- What the task requires
Spot each line in the records below where the word "gable" occurs, then copy it.

───

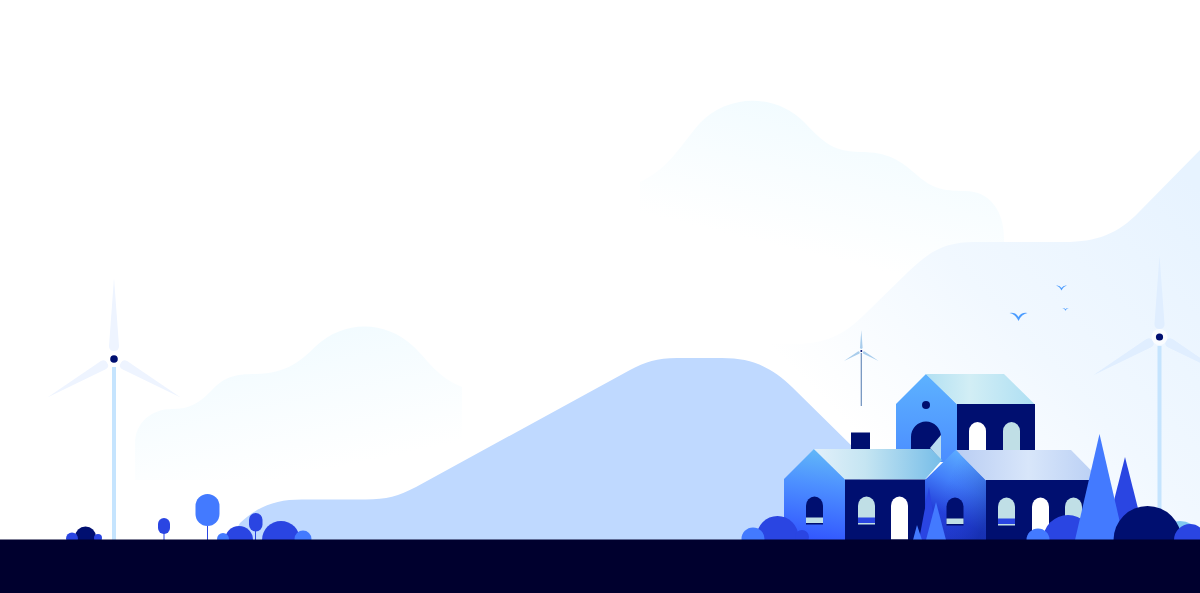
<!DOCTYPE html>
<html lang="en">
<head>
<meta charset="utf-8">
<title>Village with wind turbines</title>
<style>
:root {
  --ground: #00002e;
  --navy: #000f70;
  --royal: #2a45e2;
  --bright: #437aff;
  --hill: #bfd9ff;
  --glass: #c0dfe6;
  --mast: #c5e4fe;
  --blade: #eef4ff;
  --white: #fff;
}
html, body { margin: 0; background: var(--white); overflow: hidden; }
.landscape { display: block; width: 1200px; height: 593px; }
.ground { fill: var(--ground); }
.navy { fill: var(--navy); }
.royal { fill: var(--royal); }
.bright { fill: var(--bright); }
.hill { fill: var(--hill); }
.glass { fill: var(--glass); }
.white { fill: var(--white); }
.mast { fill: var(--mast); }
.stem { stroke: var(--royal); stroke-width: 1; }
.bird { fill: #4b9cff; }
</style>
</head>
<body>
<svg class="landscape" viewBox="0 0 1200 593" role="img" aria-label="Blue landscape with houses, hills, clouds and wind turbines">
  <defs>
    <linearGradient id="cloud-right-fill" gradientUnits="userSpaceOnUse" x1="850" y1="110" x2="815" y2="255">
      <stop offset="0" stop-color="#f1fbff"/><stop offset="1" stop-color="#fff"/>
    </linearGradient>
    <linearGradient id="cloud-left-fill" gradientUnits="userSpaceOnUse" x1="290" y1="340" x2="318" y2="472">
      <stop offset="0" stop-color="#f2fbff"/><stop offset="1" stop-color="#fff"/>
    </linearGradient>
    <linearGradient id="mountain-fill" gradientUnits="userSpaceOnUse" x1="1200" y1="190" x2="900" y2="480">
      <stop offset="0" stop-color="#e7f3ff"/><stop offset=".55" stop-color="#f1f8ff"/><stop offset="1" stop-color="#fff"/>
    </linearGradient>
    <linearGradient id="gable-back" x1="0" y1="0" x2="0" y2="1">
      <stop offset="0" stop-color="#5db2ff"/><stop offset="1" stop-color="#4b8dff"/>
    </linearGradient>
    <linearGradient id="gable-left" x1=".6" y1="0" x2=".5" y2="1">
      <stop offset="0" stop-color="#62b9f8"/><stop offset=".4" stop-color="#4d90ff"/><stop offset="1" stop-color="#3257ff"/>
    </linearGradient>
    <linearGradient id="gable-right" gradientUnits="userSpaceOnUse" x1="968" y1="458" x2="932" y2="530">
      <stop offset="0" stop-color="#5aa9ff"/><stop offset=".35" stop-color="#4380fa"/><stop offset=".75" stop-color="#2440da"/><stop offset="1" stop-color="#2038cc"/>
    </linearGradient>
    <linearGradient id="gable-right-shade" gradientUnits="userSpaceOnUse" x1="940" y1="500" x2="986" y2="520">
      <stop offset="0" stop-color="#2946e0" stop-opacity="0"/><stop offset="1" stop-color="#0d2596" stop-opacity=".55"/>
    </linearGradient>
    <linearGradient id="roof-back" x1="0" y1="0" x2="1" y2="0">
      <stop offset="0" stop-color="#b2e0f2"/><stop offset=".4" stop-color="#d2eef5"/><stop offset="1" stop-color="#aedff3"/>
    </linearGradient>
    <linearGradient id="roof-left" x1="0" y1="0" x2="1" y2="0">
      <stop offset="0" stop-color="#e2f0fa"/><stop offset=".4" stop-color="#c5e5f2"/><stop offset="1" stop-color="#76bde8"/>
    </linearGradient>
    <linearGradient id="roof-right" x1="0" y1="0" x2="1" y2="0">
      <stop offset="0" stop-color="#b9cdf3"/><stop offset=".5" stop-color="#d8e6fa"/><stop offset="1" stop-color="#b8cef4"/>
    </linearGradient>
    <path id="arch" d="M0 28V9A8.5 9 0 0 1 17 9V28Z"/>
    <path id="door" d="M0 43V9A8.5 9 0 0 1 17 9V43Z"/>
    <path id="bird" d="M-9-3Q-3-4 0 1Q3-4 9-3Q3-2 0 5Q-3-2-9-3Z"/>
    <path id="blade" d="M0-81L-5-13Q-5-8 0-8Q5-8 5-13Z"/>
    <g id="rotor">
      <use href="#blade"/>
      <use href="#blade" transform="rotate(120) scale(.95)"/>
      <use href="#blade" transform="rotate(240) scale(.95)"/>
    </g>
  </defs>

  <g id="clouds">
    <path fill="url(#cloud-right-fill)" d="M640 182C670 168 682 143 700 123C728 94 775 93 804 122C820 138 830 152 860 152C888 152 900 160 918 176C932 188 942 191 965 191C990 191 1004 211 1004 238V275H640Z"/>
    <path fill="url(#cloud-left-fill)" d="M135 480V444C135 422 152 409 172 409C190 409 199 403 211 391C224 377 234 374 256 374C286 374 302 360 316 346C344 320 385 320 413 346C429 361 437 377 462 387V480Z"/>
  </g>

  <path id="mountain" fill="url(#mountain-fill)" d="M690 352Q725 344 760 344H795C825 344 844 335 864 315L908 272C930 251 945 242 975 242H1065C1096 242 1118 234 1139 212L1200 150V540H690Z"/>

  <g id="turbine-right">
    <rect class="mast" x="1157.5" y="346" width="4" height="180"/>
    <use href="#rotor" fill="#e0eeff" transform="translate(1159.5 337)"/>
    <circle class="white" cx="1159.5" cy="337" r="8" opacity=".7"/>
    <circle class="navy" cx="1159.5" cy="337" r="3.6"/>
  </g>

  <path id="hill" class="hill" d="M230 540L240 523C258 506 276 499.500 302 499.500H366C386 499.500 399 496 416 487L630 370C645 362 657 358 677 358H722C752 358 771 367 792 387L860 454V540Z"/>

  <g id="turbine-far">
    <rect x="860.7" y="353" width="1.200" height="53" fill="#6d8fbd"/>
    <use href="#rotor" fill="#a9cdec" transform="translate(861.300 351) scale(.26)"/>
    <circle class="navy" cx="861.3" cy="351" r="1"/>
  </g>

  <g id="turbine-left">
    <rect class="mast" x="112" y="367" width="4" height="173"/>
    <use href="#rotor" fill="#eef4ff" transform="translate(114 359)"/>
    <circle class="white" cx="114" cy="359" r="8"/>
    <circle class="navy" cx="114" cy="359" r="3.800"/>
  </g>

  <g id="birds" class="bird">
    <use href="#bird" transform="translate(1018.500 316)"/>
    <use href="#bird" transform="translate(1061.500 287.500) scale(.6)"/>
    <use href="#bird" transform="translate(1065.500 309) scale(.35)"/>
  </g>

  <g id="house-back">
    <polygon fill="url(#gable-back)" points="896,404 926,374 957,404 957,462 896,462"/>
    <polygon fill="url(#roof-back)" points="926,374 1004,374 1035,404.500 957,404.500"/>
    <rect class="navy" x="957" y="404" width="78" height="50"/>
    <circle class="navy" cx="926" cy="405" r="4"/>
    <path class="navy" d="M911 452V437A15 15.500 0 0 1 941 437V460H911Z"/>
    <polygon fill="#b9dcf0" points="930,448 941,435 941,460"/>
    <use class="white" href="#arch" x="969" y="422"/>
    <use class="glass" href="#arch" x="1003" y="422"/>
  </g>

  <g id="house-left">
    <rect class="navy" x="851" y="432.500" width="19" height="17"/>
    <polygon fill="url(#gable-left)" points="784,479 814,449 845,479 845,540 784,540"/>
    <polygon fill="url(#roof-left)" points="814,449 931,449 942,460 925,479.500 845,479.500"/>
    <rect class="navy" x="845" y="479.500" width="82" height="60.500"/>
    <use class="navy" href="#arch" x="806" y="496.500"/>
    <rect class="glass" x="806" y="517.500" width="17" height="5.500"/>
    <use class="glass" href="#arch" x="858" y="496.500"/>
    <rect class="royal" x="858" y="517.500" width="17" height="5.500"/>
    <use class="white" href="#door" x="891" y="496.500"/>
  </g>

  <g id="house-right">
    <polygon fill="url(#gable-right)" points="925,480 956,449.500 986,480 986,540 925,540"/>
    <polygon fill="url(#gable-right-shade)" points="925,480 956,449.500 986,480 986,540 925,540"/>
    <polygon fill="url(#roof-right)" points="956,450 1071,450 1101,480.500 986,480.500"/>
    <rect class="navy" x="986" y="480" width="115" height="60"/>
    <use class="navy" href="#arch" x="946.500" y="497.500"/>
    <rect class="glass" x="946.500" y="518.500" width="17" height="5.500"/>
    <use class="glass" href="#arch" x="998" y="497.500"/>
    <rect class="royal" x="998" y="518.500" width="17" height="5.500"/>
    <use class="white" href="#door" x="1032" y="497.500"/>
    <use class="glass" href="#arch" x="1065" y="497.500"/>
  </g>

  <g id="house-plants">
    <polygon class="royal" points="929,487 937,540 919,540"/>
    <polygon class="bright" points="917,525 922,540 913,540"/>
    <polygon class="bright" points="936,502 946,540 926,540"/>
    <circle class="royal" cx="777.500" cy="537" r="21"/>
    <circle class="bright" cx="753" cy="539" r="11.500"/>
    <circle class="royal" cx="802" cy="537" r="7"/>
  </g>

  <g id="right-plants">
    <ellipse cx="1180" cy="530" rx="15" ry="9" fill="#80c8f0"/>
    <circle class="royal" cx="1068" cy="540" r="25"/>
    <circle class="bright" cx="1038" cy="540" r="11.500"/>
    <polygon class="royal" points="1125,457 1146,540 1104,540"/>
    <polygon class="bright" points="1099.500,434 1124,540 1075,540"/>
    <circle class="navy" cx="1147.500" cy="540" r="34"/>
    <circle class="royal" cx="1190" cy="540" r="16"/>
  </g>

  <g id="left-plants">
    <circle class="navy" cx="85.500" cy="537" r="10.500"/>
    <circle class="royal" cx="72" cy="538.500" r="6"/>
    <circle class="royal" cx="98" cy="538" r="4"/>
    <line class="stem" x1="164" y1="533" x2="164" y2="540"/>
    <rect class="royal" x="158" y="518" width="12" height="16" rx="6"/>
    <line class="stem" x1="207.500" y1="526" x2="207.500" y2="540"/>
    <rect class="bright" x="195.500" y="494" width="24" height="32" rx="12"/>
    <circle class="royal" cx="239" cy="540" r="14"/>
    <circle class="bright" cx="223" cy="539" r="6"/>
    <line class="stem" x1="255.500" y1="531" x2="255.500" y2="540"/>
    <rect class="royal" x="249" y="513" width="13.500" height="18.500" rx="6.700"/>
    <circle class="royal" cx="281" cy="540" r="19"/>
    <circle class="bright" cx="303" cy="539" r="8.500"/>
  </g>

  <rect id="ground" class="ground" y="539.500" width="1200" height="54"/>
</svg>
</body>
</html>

───

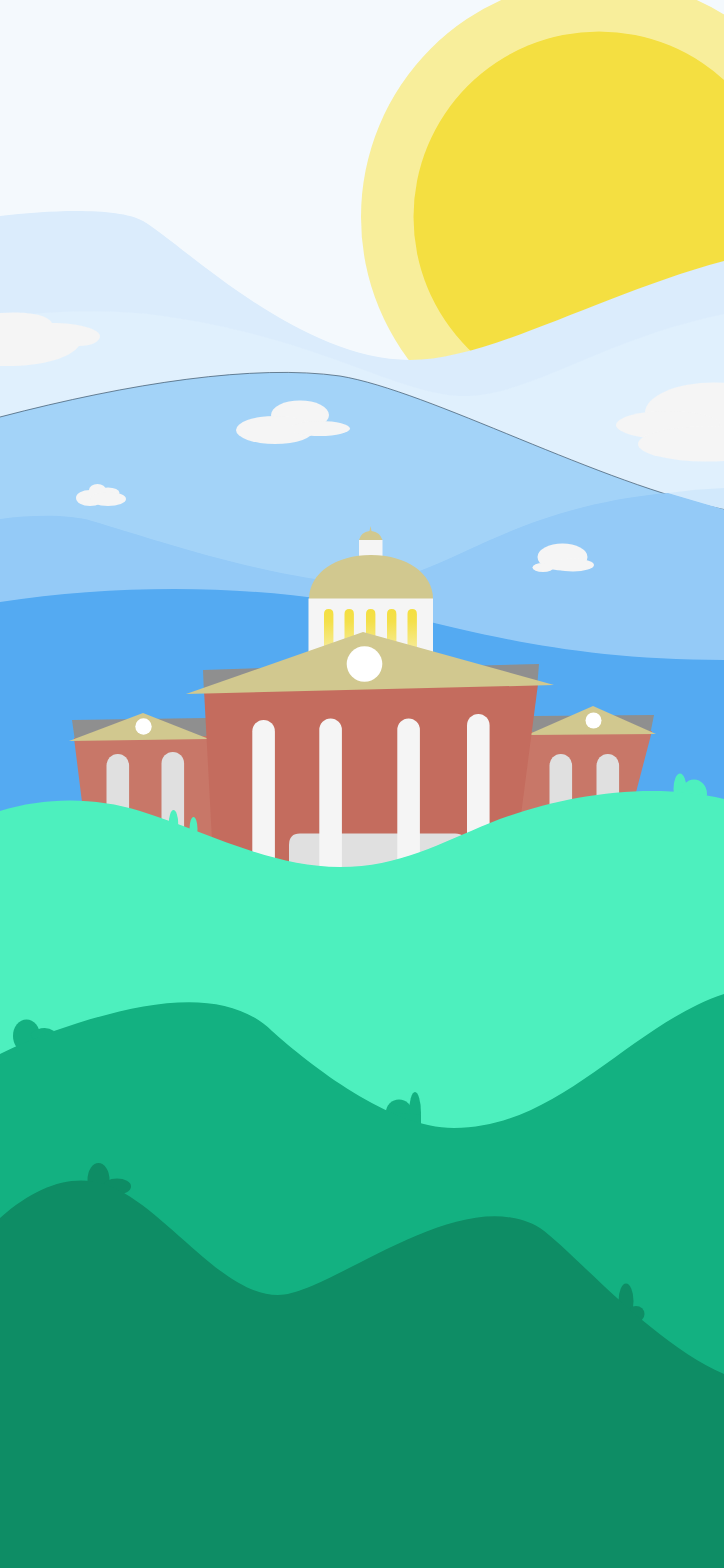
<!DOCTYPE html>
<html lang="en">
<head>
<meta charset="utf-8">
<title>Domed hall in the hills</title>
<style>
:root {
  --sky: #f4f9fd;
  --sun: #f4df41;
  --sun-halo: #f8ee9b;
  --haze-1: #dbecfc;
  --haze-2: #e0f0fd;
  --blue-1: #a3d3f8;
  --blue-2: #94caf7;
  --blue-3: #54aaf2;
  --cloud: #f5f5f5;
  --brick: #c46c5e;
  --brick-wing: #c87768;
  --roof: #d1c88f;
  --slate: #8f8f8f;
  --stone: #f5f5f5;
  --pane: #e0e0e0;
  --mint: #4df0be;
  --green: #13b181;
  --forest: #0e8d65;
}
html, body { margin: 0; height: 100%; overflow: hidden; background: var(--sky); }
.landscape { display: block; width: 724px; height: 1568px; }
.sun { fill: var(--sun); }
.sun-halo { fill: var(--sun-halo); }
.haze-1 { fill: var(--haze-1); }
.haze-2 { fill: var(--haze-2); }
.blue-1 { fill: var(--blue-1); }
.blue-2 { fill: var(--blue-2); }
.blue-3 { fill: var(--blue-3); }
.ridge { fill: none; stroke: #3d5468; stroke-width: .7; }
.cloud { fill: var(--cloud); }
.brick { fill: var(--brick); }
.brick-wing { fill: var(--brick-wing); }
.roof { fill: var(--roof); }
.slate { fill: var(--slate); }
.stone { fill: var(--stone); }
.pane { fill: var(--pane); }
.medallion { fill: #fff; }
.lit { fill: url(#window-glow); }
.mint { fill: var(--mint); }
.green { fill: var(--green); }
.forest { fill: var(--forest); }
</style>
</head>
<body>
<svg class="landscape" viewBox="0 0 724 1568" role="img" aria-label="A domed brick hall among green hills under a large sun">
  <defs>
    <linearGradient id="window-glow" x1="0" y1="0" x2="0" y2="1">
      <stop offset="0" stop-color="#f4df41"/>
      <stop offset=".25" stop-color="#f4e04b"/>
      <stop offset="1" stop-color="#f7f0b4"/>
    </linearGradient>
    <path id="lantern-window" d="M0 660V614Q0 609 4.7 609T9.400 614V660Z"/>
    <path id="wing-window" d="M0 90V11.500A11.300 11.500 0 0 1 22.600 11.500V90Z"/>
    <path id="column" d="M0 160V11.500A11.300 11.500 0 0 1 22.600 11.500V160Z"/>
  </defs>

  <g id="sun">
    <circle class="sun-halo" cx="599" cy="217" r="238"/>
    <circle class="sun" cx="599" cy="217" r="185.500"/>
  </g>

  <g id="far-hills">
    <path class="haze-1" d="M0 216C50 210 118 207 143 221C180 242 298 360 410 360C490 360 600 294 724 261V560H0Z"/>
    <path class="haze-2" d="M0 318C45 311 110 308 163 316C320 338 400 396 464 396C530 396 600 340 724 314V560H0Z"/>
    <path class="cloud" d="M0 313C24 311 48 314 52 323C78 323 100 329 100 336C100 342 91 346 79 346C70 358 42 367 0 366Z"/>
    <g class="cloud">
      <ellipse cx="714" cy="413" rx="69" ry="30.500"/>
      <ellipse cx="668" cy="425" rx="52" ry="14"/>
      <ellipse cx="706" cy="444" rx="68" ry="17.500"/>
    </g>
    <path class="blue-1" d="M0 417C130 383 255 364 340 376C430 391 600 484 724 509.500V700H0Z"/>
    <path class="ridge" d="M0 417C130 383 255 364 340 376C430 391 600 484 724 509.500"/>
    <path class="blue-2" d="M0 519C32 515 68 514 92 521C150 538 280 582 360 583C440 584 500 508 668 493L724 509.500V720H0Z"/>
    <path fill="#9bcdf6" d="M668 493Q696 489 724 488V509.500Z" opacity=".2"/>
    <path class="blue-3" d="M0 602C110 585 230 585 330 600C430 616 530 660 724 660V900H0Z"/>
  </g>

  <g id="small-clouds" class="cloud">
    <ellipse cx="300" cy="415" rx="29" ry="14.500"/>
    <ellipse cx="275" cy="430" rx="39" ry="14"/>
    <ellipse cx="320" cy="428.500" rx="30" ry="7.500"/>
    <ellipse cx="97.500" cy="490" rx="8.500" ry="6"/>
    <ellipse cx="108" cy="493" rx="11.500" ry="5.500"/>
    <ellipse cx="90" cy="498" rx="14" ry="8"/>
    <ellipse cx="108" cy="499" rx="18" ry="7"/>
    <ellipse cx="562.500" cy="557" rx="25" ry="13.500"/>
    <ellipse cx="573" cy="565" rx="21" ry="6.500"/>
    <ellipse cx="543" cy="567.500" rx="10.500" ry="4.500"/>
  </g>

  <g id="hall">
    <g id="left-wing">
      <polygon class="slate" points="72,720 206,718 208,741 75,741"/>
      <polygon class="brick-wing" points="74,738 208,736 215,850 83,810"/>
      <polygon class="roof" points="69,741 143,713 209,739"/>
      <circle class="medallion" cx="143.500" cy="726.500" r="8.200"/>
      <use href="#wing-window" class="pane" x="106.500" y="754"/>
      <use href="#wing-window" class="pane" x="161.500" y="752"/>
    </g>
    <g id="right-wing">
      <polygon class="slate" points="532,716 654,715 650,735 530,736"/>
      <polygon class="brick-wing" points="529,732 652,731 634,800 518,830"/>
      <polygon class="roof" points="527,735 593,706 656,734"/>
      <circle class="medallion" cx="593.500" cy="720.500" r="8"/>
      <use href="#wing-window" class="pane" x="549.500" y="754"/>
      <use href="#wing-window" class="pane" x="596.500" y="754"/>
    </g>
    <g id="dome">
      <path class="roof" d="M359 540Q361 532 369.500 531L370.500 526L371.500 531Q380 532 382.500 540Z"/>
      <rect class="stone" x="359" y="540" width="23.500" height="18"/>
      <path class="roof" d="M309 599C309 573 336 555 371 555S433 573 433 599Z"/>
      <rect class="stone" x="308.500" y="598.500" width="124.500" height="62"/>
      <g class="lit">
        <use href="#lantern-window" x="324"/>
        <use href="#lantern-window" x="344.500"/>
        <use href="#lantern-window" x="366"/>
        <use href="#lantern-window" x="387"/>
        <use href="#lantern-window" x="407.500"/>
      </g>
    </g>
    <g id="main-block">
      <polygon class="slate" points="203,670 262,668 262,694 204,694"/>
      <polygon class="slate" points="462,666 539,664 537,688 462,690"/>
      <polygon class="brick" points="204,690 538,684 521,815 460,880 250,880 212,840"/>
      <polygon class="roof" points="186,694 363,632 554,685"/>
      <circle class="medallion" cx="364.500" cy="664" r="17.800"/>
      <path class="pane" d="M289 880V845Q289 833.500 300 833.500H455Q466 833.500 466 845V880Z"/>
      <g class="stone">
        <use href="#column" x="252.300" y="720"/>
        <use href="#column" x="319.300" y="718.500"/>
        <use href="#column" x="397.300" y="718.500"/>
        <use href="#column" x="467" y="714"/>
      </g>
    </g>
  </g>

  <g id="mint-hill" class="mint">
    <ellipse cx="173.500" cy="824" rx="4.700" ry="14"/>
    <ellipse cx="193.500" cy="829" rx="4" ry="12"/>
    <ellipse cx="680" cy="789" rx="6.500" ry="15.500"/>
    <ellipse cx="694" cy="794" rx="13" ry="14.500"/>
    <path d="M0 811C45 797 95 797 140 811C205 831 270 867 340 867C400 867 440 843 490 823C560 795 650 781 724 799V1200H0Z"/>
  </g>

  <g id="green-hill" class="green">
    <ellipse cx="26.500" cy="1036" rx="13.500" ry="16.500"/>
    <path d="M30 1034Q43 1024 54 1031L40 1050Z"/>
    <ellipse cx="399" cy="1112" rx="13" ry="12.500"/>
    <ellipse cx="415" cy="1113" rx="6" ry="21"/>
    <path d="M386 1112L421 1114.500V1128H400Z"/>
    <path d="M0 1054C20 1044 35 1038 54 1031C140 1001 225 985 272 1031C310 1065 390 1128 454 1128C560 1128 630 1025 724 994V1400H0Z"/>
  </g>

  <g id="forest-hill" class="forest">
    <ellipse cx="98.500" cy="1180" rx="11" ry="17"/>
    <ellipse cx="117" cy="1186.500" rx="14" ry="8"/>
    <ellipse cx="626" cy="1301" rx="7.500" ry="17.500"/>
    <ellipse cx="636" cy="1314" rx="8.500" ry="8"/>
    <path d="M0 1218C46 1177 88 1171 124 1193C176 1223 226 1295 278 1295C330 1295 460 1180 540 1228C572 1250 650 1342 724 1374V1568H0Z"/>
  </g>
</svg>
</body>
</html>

───

- Finished exercise
    <linearGradient id="gable-back" x1="0" y1="0" x2="0" y2="1">
    <linearGradient id="gable-left" x1=".6" y1="0" x2=".5" y2="1">
    <linearGradient id="gable-right" gradientUnits="userSpaceOnUse" x1="968" y1="458" x2="932" y2="530">
    <linearGradient id="gable-right-shade" gradientUnits="userSpaceOnUse" x1="940" y1="500" x2="986" y2="520">
    <polygon fill="url(#gable-back)" points="896,404 926,374 957,404 957,462 896,462"/>
    <polygon fill="url(#gable-left)" points="784,479 814,449 845,479 845,540 784,540"/>
    <polygon fill="url(#gable-right)" points="925,480 956,449.500 986,480 986,540 925,540"/>
    <polygon fill="url(#gable-right-shade)" points="925,480 956,449.500 986,480 986,540 925,540"/>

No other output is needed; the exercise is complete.